I’ll add that before I started AAS with her, I had Mary do plenty of copywork and handwriting practice, but it didn’t seem to improve her spelling on its own. The addition of a rules-based program has been a real win for her.
I’ll conclude here by saying that I didn’t start formal spelling instruction with Mary until she was reading independently. It simply felt right to do it that way with her. Trying to learn to read and spell at the same time was too frustrating for her---she wasn’t connecting the one with the other enough for it to help. You might think that learning phonetic spelling rules would be helpful in learning to read. Not so in her case.
However, her 6-year-old brother, Peter, is learning to read and making progress. He is not yet an independent reader, but he wants to write words. And has some of the most amazing phonetic spellings. I think I may start spelling with him soon. ;0)
Linked to the Carnival of Homeschooling
Take some time this week to visit some of the other Virtual Curriculum Fair participants.

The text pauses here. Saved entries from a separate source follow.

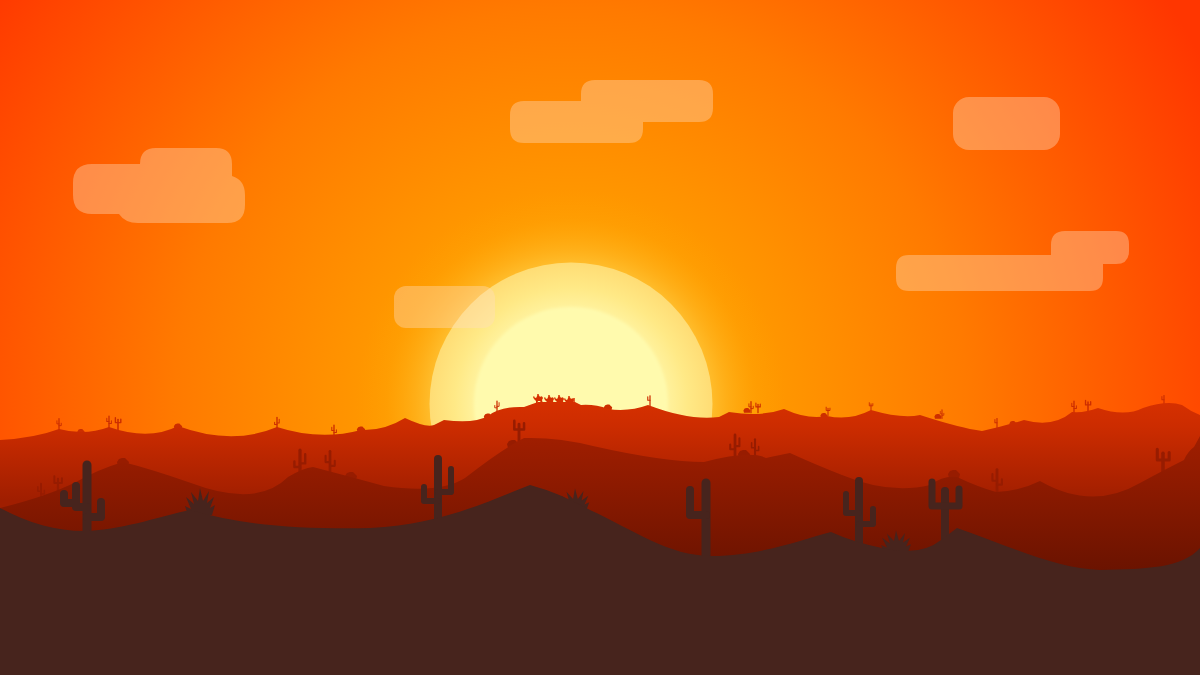
<!DOCTYPE html>
<html lang="en">
<head>
<meta charset="utf-8">
<title>Desert sunset</title>
<style>
:root {
  --sky-near: #ffa600;
  --sky-mid: #ff7a00;
  --sky-far: #ff3600;
  --sun: #fffaad;
  --cloud: #ffdcc0;
  --far-top: #d63000;
  --far-base: #a01e00;
  --mid-top: #a01e00;
  --mid-base: #6a1300;
  --far-plant: #cc2e00;
  --mid-plant: #971c00;
  --front: #47241d;
}
html, body { margin: 0; overflow: hidden; background: var(--sky-mid); }
.scene { display: block; width: 1200px; height: 675px; }
.cloud { fill: var(--cloud); opacity: .38; }
.cactus { fill: none; stroke-linecap: round; stroke-linejoin: round; }
.far { color: var(--far-plant); }
.mid { color: var(--mid-plant); }
.front { color: var(--front); }
.far, .mid, .front { fill: currentColor; stroke: currentColor; stroke-width: 0; }
.caravan { fill: var(--far-top); stroke: var(--far-top); }
</style>
</head>
<body>
<svg class="scene" viewBox="0 0 1200 675" role="img" aria-label="Desert dunes with cacti and a camel caravan at sunset">
  <defs>
    <radialGradient id="sky" gradientUnits="userSpaceOnUse" cx="571" cy="404" r="720">
      <stop offset="0" stop-color="var(--sky-near)"/>
      <stop offset=".2" stop-color="#ffa000"/>
      <stop offset=".55" stop-color="var(--sky-mid)"/>
      <stop offset="1" stop-color="var(--sky-far)"/>
    </radialGradient>
    <radialGradient id="glow" gradientUnits="userSpaceOnUse" cx="571" cy="404" r="215">
      <stop offset=".6" stop-color="#ffd04a" stop-opacity=".85"/>
      <stop offset=".72" stop-color="#ffc030" stop-opacity=".5"/>
      <stop offset=".86" stop-color="#ffb010" stop-opacity=".16"/>
      <stop offset="1" stop-color="#ffa800" stop-opacity="0"/>
    </radialGradient>
    <radialGradient id="halo" gradientUnits="userSpaceOnUse" cx="571" cy="404" r="142">
      <stop offset=".66" stop-color="#fff3a0"/>
      <stop offset=".82" stop-color="#ffe986"/>
      <stop offset="1" stop-color="#ffdc74"/>
    </radialGradient>
    <linearGradient id="farSand" gradientUnits="userSpaceOnUse" x1="0" y1="402" x2="0" y2="500">
      <stop offset="0" stop-color="var(--far-top)"/>
      <stop offset=".25" stop-color="#cc2c00"/>
      <stop offset="1" stop-color="var(--far-base)"/>
    </linearGradient>
    <linearGradient id="midSand" gradientUnits="userSpaceOnUse" x1="0" y1="437" x2="0" y2="572">
      <stop offset="0" stop-color="var(--mid-top)"/>
      <stop offset="1" stop-color="var(--mid-base)"/>
    </linearGradient>
    <filter id="soften" x="-10%" y="-10%" width="120%" height="120%"><feGaussianBlur stdDeviation="1.5"/></filter>

    <!-- plants stand on their own origin -->
    <g id="cactus-branched" class="cactus">
      <path stroke-width="9" d="M0-66V4"/>
      <path stroke-width="8" d="M-11-45V-24H0M-23-37V-28H-11M14-29V-14H0"/>
    </g>
    <g id="cactus-tall" class="cactus">
      <path stroke-width="8" d="M0-62V4"/>
      <path stroke-width="6" d="M-14-34V-20H0M13-52V-29H0"/>
    </g>
    <g id="cactus-one-arm" class="cactus">
      <path stroke-width="9" d="M0-73V4"/>
      <path stroke-width="8" d="M-16-66V-41H0"/>
    </g>
    <g id="cactus-low" class="cactus">
      <path stroke-width="8" d="M0-64V4"/>
      <path stroke-width="6" d="M-13-51V-32H0M14-36V-21H0"/>
    </g>
    <g id="cactus-fork" class="cactus">
      <path stroke-width="8" d="M0-47V4"/>
      <path stroke-width="7" d="M-13-56V-32H14V-49"/>
    </g>
    <path id="agave" d="M-12 4L-15-5-9-2-14-14-6-7-9-19-2-10 0-23 3-10 9-20 7-8 14-14 10-3 15-6 12 4Z"/>
    <path id="bush" d="M-5 3L-6-1-4-4-1-5 2-5 4-3 6-1 5 3Z"/>
    <g id="camel">
      <path stroke="none" d="M0 2L1 1 2 3Q4 3 4 1Q6-1 7 2Q9 0 10 3L9 5 10 9H9L7 6H5L4 9H3L3 6 1 4Z"/>
      <circle cx="5" cy="0" r="1" stroke="none"/>
    </g>
  </defs>

  <rect id="sky-fill" width="1200" height="675" fill="url(#sky)"/>

  <g id="sunset">
    <circle cx="571" cy="404" r="215" fill="url(#glow)"/>
    <circle cx="571" cy="404" r="141.5" fill="url(#halo)"/>
    <circle cx="571" cy="404" r="97" fill="var(--sun)" filter="url(#soften)"/>
  </g>

  <g id="clouds">
    <path class="cloud" d="M92 164H140Q140 148 156 148H216Q232 148 232 164V176Q245 180 245 195V205Q245 223 227 223H138Q125 223 119 214H92Q73 214 73 195V183Q73 164 92 164Z"/>
    <path class="cloud" d="M524 101H581V94Q581 80 595 80H699Q713 80 713 94V108Q713 122 699 122H643V129Q643 143 629 143H524Q510 143 510 129V115Q510 101 524 101Z"/>
    <rect class="cloud" x="953" y="97" width="107" height="53" rx="16"/>
    <path class="cloud" d="M909 255H1051V245Q1051 231 1065 231H1116Q1129 231 1129 244V251Q1129 264 1116 264H1103V278Q1103 291 1090 291H909Q896 291 896 278V268Q896 255 909 255Z"/>
    <rect class="cloud" x="394" y="286" width="101" height="42" rx="12"/>
  </g>

  <g id="far-dunes">
    <g class="far">
      <use href="#cactus-low" transform="translate(59 429) scale(.16)"/>
      <use href="#cactus-low" transform="translate(109 427) scale(.17)"/>
      <use href="#cactus-fork" transform="translate(118 429) scale(.2)"/>
      <use href="#cactus-tall" transform="translate(277 428) scale(.17)"/>
      <use href="#cactus-low" transform="translate(334 436) scale(.17)"/>
      <use href="#cactus-tall" transform="translate(497 411) scale(.16)"/>
      <use href="#cactus-one-arm" transform="translate(650 406) scale(.14)"/>
      <use href="#cactus-low" transform="translate(751 412) scale(.16)"/>
      <use href="#cactus-fork" transform="translate(758 412) scale(.16)"/>
      <use href="#cactus-fork" transform="translate(828 415) scale(.14)"/>
      <use href="#cactus-fork" transform="translate(871 410) scale(.13)"/>
      <use href="#cactus-low" transform="translate(942 418) scale(.13)"/>
      <use href="#cactus-one-arm" transform="translate(997 428) scale(.13)"/>
      <use href="#cactus-low" transform="translate(1074 412) scale(.17)"/>
      <use href="#cactus-fork" transform="translate(1088 411) scale(.19)"/>
      <use href="#cactus-one-arm" transform="translate(1164 405) scale(.13)"/>
      <use href="#bush" transform="translate(81 432) scale(.6)"/>
      <use href="#bush" transform="translate(178 427) scale(.7)"/>
      <use href="#bush" transform="translate(361 430) scale(.7)"/>
      <use href="#bush" transform="translate(488 417) scale(.7)"/>
      <use href="#bush" transform="translate(608 408) scale(.7)"/>
      <use href="#bush" transform="translate(747 411) scale(.6)"/>
      <use href="#bush" transform="translate(824 416) scale(.6)"/>
      <use href="#bush" transform="translate(938 417) scale(.6)"/>
      <use href="#bush" transform="translate(1013 424) scale(.6)"/>
    </g>
    <g class="caravan">
      <use href="#camel" x="533" y="395"/>
      <use href="#camel" x="544" y="396"/>
      <use href="#camel" x="554" y="396"/>
      <use href="#camel" x="564" y="397"/>
      <path fill="none" stroke-width="1.5" d="M574 398V405"/>
    </g>
    <path fill="url(#farSand)" d="M0 440Q35 438 59 429Q85 436 109 427Q149 441 178 426Q232 446 277 427Q320 441 361 430Q384 431 405 418Q426 428 434 425L444 420Q474 424 488 416Q500 406 524 407L538 402H575L581 405Q595 404 608 409Q629 412 648 405Q690 421 719 417L729 412Q762 417 784 409Q808 420 827 416Q850 421 871 410Q902 419 920 415Q960 428 982 431Q1005 426 1024 420Q1053 428 1072 412Q1085 413 1098 408Q1125 417 1143 408Q1167 400 1182 405Q1190 411 1200 415V675H0Z"/>
  </g>

  <g id="middle-dunes">
    <g class="mid">
      <use href="#cactus-low" transform="translate(41 499) scale(.24)"/>
      <use href="#cactus-fork" transform="translate(58 492) scale(.28)"/>
      <use href="#cactus-tall" transform="translate(300 475) scale(.4)"/>
      <use href="#cactus-low" transform="translate(330 473) scale(.34)"/>
      <use href="#cactus-fork" transform="translate(519 441) scale(.36)"/>
      <use href="#cactus-tall" transform="translate(735 456) scale(.34)"/>
      <use href="#cactus-low" transform="translate(755 456) scale(.26)"/>
      <use href="#cactus-low" transform="translate(997 492) scale(.35)"/>
      <use href="#cactus-fork" transform="translate(1163 474) scale(.44)"/>
      <use href="#bush" x="123" y="463"/>
      <use href="#bush" x="351" y="477"/>
      <use href="#bush" x="513" y="445"/>
      <use href="#bush" x="744" y="455"/>
      <use href="#bush" x="954" y="475"/>
    </g>
    <path fill="url(#midSand)" d="M0 508Q48 496 76 482Q99 469 123 462Q151 469 191 483Q257 508 288 477Q303 468 313 467Q355 478 384 486Q440 494 465 478Q502 449 524 438Q558 437 593 446Q664 462 704 462Q750 450 766 458Q780 455 790 453Q814 464 842 475Q890 495 930 485Q944 475 957 477Q978 487 996 492Q1020 491 1040 481Q1092 511 1140 483Q1164 470 1184 460Q1188 451 1194 447L1200 436V675H0Z"/>
  </g>

  <g id="front-dunes" class="front">
    <use href="#cactus-branched" x="87" y="531"/>
    <use href="#cactus-tall" x="438" y="521"/>
    <use href="#cactus-one-arm" x="706" y="556"/>
    <use href="#cactus-low" x="859" y="545"/>
    <use href="#cactus-fork" x="945" y="538"/>
    <use href="#agave" x="200" y="511"/>
    <use href="#agave" transform="translate(575 507) scale(.95 .8)"/>
    <use href="#agave" transform="translate(896 549) scale(1 .8)"/>
    <path d="M0 508C30 524 60 532 89 531C130 528 160 516 190 510C245 526 300 529 370 528C440 525 488 501 530 485Q560 493 590 510C634 530 668 556 712 556C764 555 800 540 831 532Q853 542 882 548Q920 557 941 540L957 528C1008 546 1058 569 1100 570C1148 569 1182 568 1200 548V675H0Z"/>
  </g>
</svg>
</body>
</html>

I promise you, they didn’t all write books like I did. ;0)
Reading on Time by Cindy Horton @ Fenced in Family
Playing with Words: the Language Arts by Christa Darr @ Fairfield Corner Academy
Reading and Beyond: Language Arts in Our Homeschool by Laura O in AK @ Day by Day in Our World
Language Arts that Work for Us by Melissa @ Grace Christian School
Learning Language at Our House by Jessica @ Modest Mama
Virtual Curriculum Fair: Language Arts by Christine T. @ Our Homeschool Reviews
The Learning of Language by Dawn @ tractors & tire swings
Reading and Spelling: Modifying the Magic by Pam @ Pam and Everyday Snapshots
An In Depth Look at All About Spelling by Missouri Mama @ Ozark Ramblings
Virtual Curriculum Fair: Let's Talk About Words by Debra @ Footprints in the Butter
Why We Love Classical Conversations Essentials (and how I know that is not a complete sentence!) by Nicole @ Schooling in the Sun
Virtual Curriculum Fair---Playing with Words: the Language Arts by Angie @ Petra School
Whole Language vs. Phonics by Christine @ Crunchy Country Catholic
It's All About the Art of Language by Brenda Emmett @ Garden of Learning
Watching Movies for Language Arts Class by Debbie @ Debbie's Digest
Only 5 Spelling Tests a Year! (Can we do that?) by LP @ justpitchingmytent
Playing with Words by Chrissy @ Learning is an Adventure
Language Art at Our House by Joelle @ Homeschooling for His Glory
Virtual Curriculum Fair Week One Playing with Words: the Language Arts by Leah Courtney @ The Courtney Six Homeschool Blog
Playing with Words, the Language Arts by Cindy @ For One Another
Heart of Dakota- The Fine Details part 1- Language Arts by Lynn @ Ladybug Chronicles